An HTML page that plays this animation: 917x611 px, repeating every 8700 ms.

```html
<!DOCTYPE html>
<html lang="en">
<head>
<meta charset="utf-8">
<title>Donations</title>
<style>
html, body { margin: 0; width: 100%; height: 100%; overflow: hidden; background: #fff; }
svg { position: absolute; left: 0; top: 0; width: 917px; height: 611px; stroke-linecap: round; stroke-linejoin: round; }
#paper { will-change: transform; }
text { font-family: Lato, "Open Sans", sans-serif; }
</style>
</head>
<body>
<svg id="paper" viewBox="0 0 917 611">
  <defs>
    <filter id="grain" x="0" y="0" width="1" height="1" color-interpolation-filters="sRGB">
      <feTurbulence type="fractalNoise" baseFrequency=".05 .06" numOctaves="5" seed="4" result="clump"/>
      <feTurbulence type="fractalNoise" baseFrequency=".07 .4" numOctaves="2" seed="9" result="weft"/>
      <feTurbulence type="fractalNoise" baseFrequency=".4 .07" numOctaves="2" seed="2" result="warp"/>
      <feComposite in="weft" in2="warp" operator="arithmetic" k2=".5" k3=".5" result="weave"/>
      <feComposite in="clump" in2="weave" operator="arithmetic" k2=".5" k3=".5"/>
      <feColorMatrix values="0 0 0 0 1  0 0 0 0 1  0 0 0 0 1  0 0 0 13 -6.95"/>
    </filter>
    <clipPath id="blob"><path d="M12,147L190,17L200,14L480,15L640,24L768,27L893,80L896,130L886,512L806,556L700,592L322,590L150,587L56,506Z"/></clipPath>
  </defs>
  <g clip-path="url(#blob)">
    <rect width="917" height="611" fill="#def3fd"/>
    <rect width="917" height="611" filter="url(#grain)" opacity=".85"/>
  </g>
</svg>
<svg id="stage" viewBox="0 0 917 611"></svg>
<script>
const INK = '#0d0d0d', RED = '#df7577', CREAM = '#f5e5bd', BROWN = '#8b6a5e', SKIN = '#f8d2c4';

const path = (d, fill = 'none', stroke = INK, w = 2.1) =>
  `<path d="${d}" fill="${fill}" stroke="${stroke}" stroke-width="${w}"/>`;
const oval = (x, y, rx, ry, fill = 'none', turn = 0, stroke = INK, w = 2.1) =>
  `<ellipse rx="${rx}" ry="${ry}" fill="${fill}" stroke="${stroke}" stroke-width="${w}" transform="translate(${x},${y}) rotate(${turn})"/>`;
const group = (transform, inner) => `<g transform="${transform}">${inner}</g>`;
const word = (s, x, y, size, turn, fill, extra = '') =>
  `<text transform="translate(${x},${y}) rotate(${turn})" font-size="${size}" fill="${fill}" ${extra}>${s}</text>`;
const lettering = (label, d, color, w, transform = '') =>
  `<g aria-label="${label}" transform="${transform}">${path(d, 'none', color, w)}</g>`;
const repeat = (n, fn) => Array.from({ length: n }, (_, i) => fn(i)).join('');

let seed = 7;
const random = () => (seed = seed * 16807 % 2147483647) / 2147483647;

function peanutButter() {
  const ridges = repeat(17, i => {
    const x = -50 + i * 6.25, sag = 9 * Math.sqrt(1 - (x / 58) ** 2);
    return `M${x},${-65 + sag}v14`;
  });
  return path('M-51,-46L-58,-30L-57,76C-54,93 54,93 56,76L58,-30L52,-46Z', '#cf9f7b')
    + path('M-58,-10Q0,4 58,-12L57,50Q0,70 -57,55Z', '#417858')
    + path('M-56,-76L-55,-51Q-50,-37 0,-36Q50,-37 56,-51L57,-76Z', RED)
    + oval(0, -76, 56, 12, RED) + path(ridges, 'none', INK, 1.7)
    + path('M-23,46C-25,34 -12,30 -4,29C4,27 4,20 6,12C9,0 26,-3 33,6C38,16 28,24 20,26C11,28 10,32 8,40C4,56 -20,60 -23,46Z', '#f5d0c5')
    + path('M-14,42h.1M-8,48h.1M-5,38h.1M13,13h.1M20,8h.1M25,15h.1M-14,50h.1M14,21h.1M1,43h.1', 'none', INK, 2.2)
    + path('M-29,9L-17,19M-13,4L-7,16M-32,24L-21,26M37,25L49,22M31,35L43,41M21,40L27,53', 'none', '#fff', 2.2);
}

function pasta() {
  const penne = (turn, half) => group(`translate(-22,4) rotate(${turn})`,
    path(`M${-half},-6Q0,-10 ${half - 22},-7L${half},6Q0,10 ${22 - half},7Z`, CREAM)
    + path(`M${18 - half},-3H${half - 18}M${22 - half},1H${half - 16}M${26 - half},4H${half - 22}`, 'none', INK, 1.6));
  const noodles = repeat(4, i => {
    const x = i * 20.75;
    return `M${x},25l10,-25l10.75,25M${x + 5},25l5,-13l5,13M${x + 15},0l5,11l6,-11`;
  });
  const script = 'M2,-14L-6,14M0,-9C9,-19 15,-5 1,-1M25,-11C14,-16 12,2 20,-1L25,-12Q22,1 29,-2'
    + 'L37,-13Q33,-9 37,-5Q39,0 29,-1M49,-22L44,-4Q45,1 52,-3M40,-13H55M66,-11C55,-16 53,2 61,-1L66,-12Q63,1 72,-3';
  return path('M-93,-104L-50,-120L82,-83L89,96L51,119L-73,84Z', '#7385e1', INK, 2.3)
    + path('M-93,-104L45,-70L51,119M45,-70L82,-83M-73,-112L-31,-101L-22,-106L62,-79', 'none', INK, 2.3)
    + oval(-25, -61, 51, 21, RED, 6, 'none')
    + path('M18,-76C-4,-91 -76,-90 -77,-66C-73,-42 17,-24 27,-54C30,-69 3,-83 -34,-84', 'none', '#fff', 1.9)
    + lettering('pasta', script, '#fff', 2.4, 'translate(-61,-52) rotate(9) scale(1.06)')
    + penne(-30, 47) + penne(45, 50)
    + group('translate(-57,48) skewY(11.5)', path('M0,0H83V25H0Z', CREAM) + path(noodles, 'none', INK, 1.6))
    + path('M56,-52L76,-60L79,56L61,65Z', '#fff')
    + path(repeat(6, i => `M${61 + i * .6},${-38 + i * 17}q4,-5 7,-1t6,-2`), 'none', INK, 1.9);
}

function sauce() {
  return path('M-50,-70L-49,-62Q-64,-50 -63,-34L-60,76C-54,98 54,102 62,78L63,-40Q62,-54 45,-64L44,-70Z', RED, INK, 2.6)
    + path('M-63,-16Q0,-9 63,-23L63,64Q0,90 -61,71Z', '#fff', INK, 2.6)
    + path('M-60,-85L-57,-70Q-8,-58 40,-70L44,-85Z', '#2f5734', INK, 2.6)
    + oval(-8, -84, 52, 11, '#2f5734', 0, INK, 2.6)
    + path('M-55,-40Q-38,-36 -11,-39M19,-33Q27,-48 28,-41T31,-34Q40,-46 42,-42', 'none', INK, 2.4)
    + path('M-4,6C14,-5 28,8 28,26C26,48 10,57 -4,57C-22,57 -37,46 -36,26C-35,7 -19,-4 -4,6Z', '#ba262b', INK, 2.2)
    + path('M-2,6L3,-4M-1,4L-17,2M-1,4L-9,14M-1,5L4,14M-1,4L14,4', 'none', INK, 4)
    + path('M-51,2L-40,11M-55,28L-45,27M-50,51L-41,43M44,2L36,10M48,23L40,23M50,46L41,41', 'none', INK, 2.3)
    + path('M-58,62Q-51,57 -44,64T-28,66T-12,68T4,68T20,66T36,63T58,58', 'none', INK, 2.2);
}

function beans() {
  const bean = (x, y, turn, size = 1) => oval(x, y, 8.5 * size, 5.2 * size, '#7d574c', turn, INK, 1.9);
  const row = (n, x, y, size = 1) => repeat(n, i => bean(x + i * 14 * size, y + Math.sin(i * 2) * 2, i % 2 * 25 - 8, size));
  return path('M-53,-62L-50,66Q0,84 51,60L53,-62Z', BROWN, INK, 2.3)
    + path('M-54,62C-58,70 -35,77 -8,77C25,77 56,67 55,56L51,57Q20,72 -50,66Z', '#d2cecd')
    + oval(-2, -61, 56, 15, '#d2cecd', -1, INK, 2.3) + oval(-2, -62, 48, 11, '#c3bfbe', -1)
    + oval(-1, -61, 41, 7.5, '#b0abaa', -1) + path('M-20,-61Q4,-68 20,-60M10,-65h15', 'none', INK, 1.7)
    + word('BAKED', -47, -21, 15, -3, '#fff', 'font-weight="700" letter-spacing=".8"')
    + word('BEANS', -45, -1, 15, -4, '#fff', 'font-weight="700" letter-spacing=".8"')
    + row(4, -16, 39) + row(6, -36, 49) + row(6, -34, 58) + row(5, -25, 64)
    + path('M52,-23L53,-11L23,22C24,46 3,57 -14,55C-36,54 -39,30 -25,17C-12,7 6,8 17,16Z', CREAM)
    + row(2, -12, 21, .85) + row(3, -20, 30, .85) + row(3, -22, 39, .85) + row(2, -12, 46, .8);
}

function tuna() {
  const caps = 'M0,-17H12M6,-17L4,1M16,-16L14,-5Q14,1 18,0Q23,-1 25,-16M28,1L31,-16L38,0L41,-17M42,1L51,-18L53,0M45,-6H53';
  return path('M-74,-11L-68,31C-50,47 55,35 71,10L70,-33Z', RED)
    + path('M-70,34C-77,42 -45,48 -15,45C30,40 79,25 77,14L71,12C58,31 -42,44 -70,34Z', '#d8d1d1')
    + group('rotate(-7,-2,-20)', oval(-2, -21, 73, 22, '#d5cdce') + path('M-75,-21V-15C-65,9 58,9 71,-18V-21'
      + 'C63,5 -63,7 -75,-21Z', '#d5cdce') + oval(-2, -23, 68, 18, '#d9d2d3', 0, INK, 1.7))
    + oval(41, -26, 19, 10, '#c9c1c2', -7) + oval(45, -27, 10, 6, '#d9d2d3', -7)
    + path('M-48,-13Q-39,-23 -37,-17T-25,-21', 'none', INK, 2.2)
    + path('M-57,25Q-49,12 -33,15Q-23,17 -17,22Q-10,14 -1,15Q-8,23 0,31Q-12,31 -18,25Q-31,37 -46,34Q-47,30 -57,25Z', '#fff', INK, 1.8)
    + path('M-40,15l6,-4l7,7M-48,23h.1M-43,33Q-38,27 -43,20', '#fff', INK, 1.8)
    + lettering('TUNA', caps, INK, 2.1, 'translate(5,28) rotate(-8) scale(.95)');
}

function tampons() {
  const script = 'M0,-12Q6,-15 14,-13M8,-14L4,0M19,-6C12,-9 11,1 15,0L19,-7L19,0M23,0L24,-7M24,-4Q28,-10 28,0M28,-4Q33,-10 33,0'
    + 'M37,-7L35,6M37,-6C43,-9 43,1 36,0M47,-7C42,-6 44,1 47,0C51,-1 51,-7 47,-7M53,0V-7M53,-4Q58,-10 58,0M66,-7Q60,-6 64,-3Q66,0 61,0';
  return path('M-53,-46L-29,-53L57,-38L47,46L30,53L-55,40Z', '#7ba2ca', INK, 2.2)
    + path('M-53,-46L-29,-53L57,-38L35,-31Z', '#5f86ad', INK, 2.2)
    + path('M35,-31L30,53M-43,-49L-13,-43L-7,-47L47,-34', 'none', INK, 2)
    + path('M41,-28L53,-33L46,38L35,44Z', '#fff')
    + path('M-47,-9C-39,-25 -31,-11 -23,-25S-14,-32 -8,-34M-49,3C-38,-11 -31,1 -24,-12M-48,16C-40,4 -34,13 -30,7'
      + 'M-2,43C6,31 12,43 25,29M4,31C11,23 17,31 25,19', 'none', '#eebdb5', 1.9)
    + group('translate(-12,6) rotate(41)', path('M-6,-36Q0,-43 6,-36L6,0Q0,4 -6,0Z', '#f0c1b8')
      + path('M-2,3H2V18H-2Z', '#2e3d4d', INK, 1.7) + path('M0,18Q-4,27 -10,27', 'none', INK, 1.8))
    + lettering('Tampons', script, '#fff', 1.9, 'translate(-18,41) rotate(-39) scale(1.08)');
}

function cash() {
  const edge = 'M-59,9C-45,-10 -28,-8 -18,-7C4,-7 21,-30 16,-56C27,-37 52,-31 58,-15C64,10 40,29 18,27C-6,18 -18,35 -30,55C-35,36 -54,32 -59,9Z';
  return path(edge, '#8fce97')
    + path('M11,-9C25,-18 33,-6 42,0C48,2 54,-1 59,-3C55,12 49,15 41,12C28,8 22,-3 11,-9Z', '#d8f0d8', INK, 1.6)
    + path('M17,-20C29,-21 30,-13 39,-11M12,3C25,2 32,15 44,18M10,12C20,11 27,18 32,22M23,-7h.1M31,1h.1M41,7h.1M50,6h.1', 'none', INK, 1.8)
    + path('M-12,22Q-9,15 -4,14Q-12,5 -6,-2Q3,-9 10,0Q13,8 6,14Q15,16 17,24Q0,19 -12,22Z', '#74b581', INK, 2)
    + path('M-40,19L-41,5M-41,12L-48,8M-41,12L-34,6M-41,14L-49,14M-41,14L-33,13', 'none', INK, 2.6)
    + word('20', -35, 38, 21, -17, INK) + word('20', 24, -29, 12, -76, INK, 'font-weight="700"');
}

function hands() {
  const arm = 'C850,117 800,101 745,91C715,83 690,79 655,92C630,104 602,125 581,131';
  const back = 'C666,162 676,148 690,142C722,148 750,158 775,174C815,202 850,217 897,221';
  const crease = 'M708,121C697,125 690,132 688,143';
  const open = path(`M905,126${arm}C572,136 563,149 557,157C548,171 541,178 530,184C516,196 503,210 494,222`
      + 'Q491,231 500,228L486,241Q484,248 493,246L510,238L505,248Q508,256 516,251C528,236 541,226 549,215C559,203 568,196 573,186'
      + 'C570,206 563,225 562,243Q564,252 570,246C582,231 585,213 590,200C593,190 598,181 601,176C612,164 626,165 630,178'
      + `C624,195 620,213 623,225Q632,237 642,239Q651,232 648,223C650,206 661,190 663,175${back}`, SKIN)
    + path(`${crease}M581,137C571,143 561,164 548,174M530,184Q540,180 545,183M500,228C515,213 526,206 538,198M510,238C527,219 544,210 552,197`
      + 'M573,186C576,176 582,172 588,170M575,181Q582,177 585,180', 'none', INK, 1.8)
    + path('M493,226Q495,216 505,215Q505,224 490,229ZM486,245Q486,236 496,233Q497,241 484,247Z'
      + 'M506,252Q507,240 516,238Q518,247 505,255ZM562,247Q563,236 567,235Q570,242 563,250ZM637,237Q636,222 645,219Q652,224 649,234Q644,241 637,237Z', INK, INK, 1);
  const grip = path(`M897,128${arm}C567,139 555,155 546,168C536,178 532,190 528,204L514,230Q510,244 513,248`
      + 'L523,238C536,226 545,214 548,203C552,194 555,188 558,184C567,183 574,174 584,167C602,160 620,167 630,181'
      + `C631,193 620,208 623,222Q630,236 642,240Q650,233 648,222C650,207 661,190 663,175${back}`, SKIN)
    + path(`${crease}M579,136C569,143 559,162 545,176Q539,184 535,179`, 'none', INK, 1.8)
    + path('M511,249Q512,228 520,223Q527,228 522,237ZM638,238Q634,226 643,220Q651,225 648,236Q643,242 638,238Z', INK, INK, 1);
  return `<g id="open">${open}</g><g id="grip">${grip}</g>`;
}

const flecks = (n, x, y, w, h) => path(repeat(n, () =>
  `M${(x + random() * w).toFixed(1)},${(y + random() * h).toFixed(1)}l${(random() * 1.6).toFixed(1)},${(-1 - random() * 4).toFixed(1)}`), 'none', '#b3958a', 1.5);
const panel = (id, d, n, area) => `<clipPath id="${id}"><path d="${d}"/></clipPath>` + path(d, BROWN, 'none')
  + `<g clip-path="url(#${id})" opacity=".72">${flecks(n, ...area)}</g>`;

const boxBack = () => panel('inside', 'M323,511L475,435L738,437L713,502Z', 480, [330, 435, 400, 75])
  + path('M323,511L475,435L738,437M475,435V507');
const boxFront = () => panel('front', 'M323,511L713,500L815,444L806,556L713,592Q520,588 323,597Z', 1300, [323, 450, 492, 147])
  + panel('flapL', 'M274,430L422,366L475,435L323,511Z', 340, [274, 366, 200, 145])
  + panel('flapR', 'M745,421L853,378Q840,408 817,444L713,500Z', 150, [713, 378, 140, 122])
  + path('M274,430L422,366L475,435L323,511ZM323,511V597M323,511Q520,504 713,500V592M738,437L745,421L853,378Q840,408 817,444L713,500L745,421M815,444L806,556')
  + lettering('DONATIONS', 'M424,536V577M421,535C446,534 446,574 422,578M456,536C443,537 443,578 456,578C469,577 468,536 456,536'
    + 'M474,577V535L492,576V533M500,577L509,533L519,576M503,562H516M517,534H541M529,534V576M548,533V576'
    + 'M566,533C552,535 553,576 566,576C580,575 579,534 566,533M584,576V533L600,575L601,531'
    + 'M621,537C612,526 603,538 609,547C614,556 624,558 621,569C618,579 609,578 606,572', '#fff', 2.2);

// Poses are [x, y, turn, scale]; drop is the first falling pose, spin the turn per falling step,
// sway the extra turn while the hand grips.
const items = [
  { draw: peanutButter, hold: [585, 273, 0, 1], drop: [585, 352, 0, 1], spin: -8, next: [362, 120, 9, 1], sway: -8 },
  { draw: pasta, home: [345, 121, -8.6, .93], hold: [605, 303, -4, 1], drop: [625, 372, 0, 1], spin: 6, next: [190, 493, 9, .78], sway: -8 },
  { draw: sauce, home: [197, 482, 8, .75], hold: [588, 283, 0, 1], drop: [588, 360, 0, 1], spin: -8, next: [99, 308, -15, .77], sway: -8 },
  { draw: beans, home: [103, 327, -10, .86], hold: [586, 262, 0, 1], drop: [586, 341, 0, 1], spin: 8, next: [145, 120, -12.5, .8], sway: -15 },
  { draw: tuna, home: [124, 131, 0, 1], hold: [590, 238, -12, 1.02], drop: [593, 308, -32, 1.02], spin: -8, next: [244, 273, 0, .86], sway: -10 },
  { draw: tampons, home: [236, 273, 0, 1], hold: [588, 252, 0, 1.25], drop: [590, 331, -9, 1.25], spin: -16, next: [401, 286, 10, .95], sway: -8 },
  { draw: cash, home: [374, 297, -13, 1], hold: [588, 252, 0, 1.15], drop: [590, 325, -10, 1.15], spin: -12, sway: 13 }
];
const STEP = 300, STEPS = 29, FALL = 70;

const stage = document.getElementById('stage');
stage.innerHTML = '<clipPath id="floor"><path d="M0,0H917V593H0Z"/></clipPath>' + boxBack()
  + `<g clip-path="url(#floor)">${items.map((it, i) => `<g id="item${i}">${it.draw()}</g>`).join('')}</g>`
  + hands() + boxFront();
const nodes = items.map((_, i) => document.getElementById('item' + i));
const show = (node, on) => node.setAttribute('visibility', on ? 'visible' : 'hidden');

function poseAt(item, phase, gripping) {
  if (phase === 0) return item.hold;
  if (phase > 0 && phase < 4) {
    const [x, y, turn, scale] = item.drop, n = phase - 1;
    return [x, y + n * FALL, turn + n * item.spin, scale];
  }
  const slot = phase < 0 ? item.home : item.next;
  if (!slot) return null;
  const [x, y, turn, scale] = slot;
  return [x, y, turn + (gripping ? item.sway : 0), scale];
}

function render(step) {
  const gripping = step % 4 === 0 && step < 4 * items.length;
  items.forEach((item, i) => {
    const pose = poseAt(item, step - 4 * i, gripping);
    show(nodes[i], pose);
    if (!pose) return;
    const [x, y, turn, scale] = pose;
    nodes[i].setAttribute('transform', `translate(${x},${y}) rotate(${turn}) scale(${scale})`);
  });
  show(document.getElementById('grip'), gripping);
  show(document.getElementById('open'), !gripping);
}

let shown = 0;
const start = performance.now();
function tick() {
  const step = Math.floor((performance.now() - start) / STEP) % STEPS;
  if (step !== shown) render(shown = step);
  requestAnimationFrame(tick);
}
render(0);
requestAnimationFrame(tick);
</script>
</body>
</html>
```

▸ **Assigned task**
When a line in the data holds the word "transform", show that line.

▸ **Response box**
#paper { will-change: transform; }
  `<ellipse rx="${rx}" ry="${ry}" fill="${fill}" stroke="${stroke}" stroke-width="${w}" transform="translate(${x},${y}) rotate(${turn})"/>`;
const group = (transform, inner) => `<g transform="${transform}">${inner}</g>`;
  `<text transform="translate(${x},${y}) rotate(${turn})" font-size="${size}" fill="${fill}" ${extra}>${s}</text>`;
const lettering = (label, d, color, w, transform = '') =>
  `<g aria-label="${label}" transform="${transform}">${path(d, 'none', color, w)}</g>`;
    nodes[i].setAttribute('transform', `translate(${x},${y}) rotate(${turn}) scale(${scale})`);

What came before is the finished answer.